  43. Vallacher, R. R., and Selz, K. (1991). Who's to blame? Action identification in allocating responsibility for alleged rape.Soc. Cognit. 9: 194–219.Google Scholar
  44. Walster, E. (1966). Assignment of responsibility for an accident.J. Pers. Soc. Psychol. 3: 73–79.PubMedGoogle Scholar
  45. Witt, L. A. (1989). Urban-nonurban differences in social cognition: Locus of control and perceptions of a just world.J. Soc. Psychol. 129: 715–717.Google Scholar
  46. Zuckerman, M., and Gerbasi, K. C. (1977). Belief in internal control or belief in a just world: The use and misuse of the I-E-scale in prediction of attitudes and behavior.J. Pers. 45: 356–378.Google Scholar
  47. Zuckerman, M., Gerbasi, K. C., and Marion, S. P. (1977). Correlates of the just world factor of Rotter's I-E Scale.Educ. Psychol. Measur. 37: 375–381.Google Scholar

Copyright information

© Plenum Publishing Corporation 1994

Authors and Affiliations

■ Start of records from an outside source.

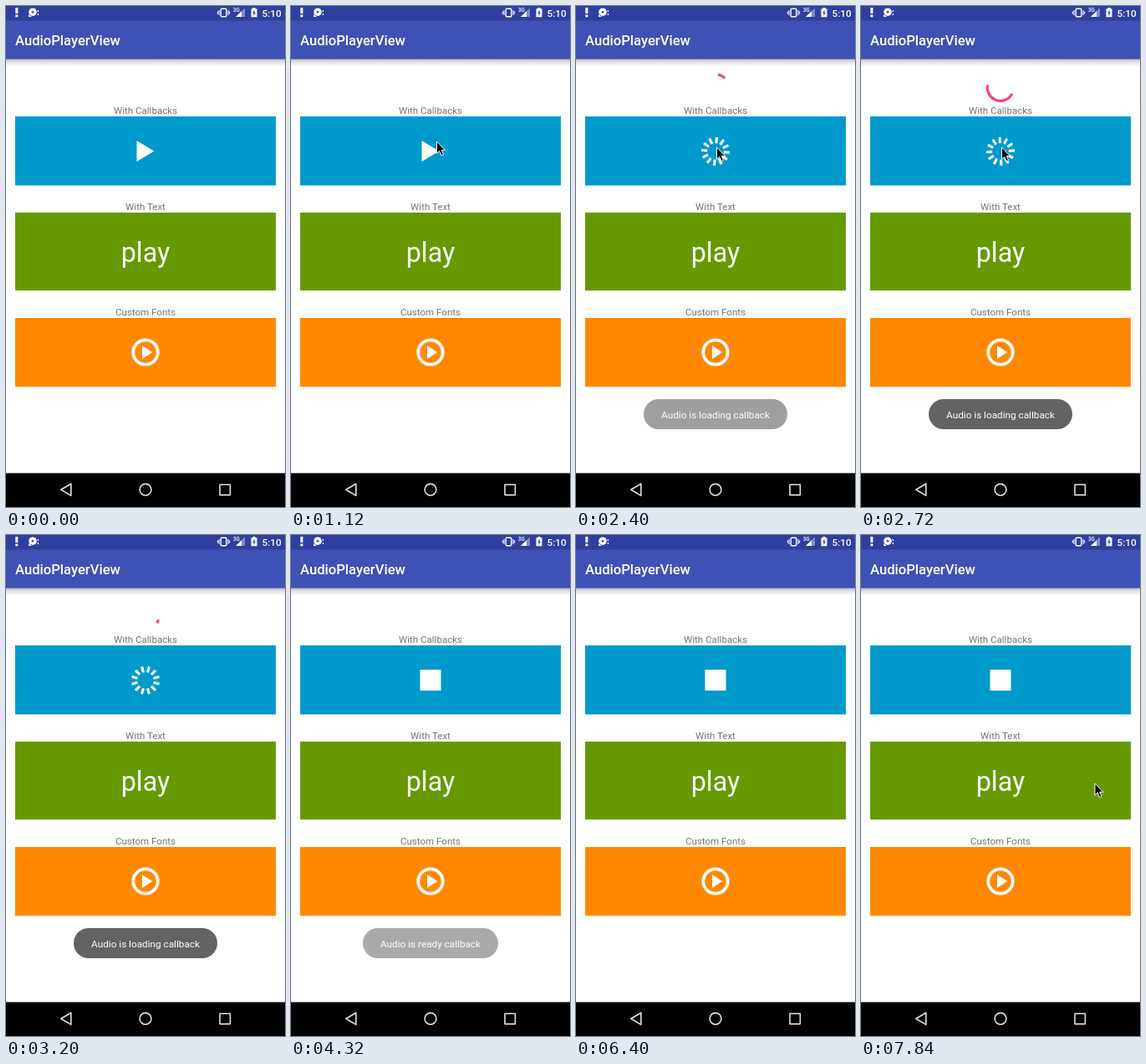
These frames come from a looping animation (334 px wide and 599 px high, 8000 ms). An HTML page:

```html
<!DOCTYPE html>
<html lang="en">
<head>
<meta charset="utf-8">
<title>AudioPlayerView</title>
<style>
html, body { margin: 0; width: 100%; height: 100%; overflow: hidden; background: #fff; }
svg { display: block; width: 100%; height: 100%; }
text { font-family: Roboto, "Noto Sans", sans-serif; }
.mid { text-anchor: middle; }
.label { font-size: 11.55px; fill: #757575; }
.toast { font-size: 11.75px; fill: #fff; }
</style>
</head>
<body>
<svg viewBox="0 0 334 599">
  <defs>
    <linearGradient id="shade" x2="0" y2="1">
      <stop offset="0" stop-color="#b8b8b8"/>
      <stop offset=".45" stop-color="#e2e2e2"/>
      <stop offset="1" stop-color="#fcfcfc"/>
    </linearGradient>
  </defs>

  <rect width="334" height="599" fill="#fff"/>
  <rect y="63" width="334" height="9" fill="url(#shade)"/>
  <rect y="17" width="334" height="46.5" fill="#3f51b5"/>
  <rect width="334" height="17.5" fill="#303f9f"/>
  <text x="11" y="47" font-size="16.6" font-weight="500" fill="#fff">AudioPlayerView</text>

  <g id="status" fill="#fff">
    <path d="M11.3 2h3v7h-3zM11.3 10.5h3v2.7h-3z"/>
    <circle cx="32" cy="7.2" r="4.8"/>
    <path d="M27 10v3h4zM37.8 5h1.2v2h-1.2zM37.8 9h1.2v2h-1.2z"/>
    <circle cx="32" cy="7.2" r="1.3" fill="#303f9f"/>
    <rect x="257.2" y="3.2" width="6.6" height="9.6" rx="1" fill="none" stroke="#fff" stroke-width="1.4"/>
    <path d="M255 5v6M266 5v6M253.4 6.5v3M267.6 6.5v3" stroke="#fff" stroke-width="1.1"/>
    <text x="272" y="7" font-size="6.3" font-weight="500">3G</text>
    <path d="M275 13L286 2.2V13z" opacity=".4"/>
    <path d="M275 13L282 6.2V13z"/>
    <path d="M293.5 3.2h2V2h3v1.2h2V13.3h-7z"/>
    <path d="M298 4.6l-3 4h1.8l-.7 3.4 3-4.2h-1.8z" fill="#303f9f"/>
    <text x="306.5" y="12.5" font-size="11.8" font-weight="500">5:10</text>
  </g>

  <text class="label mid" x="167" y="129">With Callbacks</text>
  <rect x="11" y="132" width="312" height="82.5" fill="#0099cc"/>
  <text class="label mid" x="167" y="244">With Text</text>
  <rect x="11" y="247" width="312" height="93.2" fill="#669900"/>
  <text class="mid" x="167" y="306" font-size="32.3" fill="#fff">play</text>
  <text class="label mid" x="167" y="369.5">Custom Fonts</text>
  <rect x="11" y="373" width="312" height="82.3" fill="#ff8800"/>
  <circle cx="167" cy="414" r="14.7" fill="none" stroke="#fff" stroke-width="3.8"/>
  <path d="M163 406L175.3 414L163 422z" fill="#fff"/>

  <path id="play" d="M156.5 161L177.3 173.5L156.5 186z" fill="#fff"/>
  <rect id="stop" x="154.5" y="161" width="25" height="25" fill="#fff"/>
  <g id="spinner" stroke="#fff" stroke-width="3.1"></g>
  <path id="arc" fill="none" stroke="#ff4081" stroke-width="3.2"/>

  <g id="loading">
    <rect x="81" y="470" width="172" height="36" rx="18" fill="#636363"/>
    <text class="toast mid" x="167" y="493">Audio is loading callback</text>
  </g>
  <g id="ready">
    <rect x="86" y="470" width="162" height="36" rx="18" fill="#636363"/>
    <text class="toast mid" x="167" y="493">Audio is ready callback</text>
  </g>

  <rect y="558.5" width="334" height="41" fill="#000"/>
  <g fill="none" stroke="#e0e0e0" stroke-width="1.6" stroke-linejoin="round">
    <path d="M65.8 578.3L77.8 571.2V585.4z"/>
    <circle cx="167" cy="578.3" r="6.9"/>
    <rect x="256" y="572.2" width="12.4" height="12.4"/>
  </g>

  <path id="cursor" d="M0 0V14.2L3.2 11.2L5.6 16.6L8 15.5L5.7 10.3H10z" fill="#000" stroke="#fff" stroke-width="1"/>
</svg>
<script>
const LOOP = 8000, STEP = 160;
const $ = id => document.getElementById(id);
const show = (id, on) => $(id).setAttribute('visibility', on ? 'visible' : 'hidden');
const clamp = v => Math.min(1, Math.max(0, v));

// Linear interpolation through [time, ...values] keys.
function track(keys, t) {
  if (t <= keys[0][0]) return keys[0].slice(1);
  for (let i = 1; i < keys.length; i++) {
    const a = keys[i - 1], b = keys[i];
    if (t <= b[0]) {
      const u = (t - a[0]) / (b[0] - a[0]);
      return a.slice(1).map((v, k) => v + (b[k + 1] - v) * u);
    }
  }
  return keys[keys.length - 1].slice(1);
}

const loadingFade = [[2080, 0], [2400, .61], [2560, 1], [3840, 1], [4000, .95], [4280, 0]];
const readyFade = [[4160, 0], [4320, .55], [4480, 1], [5760, 1], [5920, .96], [6080, .65], [6240, .25], [6400, 0]];
const firstVisit = [[640, 312, 250], [800, 250, 200], [960, 196, 170], [1120, 174.5, 162], [1280, 171, 166], [1440, 168.5, 169]];
const secondVisit = [[7680, 310.5, 325], [7840, 280, 297]];

for (let a = 0; a < 360; a += 30)
  $('spinner').innerHTML += `<path d="M0 -9.8V-17" transform="rotate(${a})"/>`;

function arcPath(from, to) {
  const at = deg => {
    const r = deg * Math.PI / 180;
    return `${167 + 15.8 * Math.sin(r)} ${97.5 - 15.8 * Math.cos(r)}`;
  };
  return `M${at(from)}A15.8 15.8 0 ${to - from > 180 ? 1 : 0} 1 ${at(to)}`;
}

function render(ms) {
  const t = Math.floor(ms / STEP) * STEP;
  const busy = t >= 2080 && t < 3520;
  show('play', t < 2080);
  show('spinner', busy);
  show('stop', t >= 3520);
  show('arc', t >= 2240 && busy);

  $('spinner').setAttribute('transform', `translate(167 173.8) rotate(${5 + (t - 2400) * .35})`);
  const u = (t - 2400) / 800, e = clamp(u);
  const tail = 10 + 150 * u + 303 * e * e;
  const head = 45 + 175 * u + 259 * (1 - (1 - e) ** 2);
  $('arc').setAttribute('d', arcPath(tail, head));

  $('loading').setAttribute('opacity', track(loadingFade, t)[0]);
  $('ready').setAttribute('opacity', track(readyFade, t)[0]);

  show('cursor', (t >= 640 && t < 2880) || t >= 7680);
  const [x, y] = track(t < 4000 ? firstVisit : secondVisit, t);
  $('cursor').setAttribute('transform', `translate(${x} ${y})`);
}

const start = performance.now();
function tick() {
  render((performance.now() - start) % LOOP);
  requestAnimationFrame(tick);
}
tick();
</script>
</body>
</html>
```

  • Jürgen Maes
    • 1
  1. 1.Universiät TrierGermany

Personalised recommendations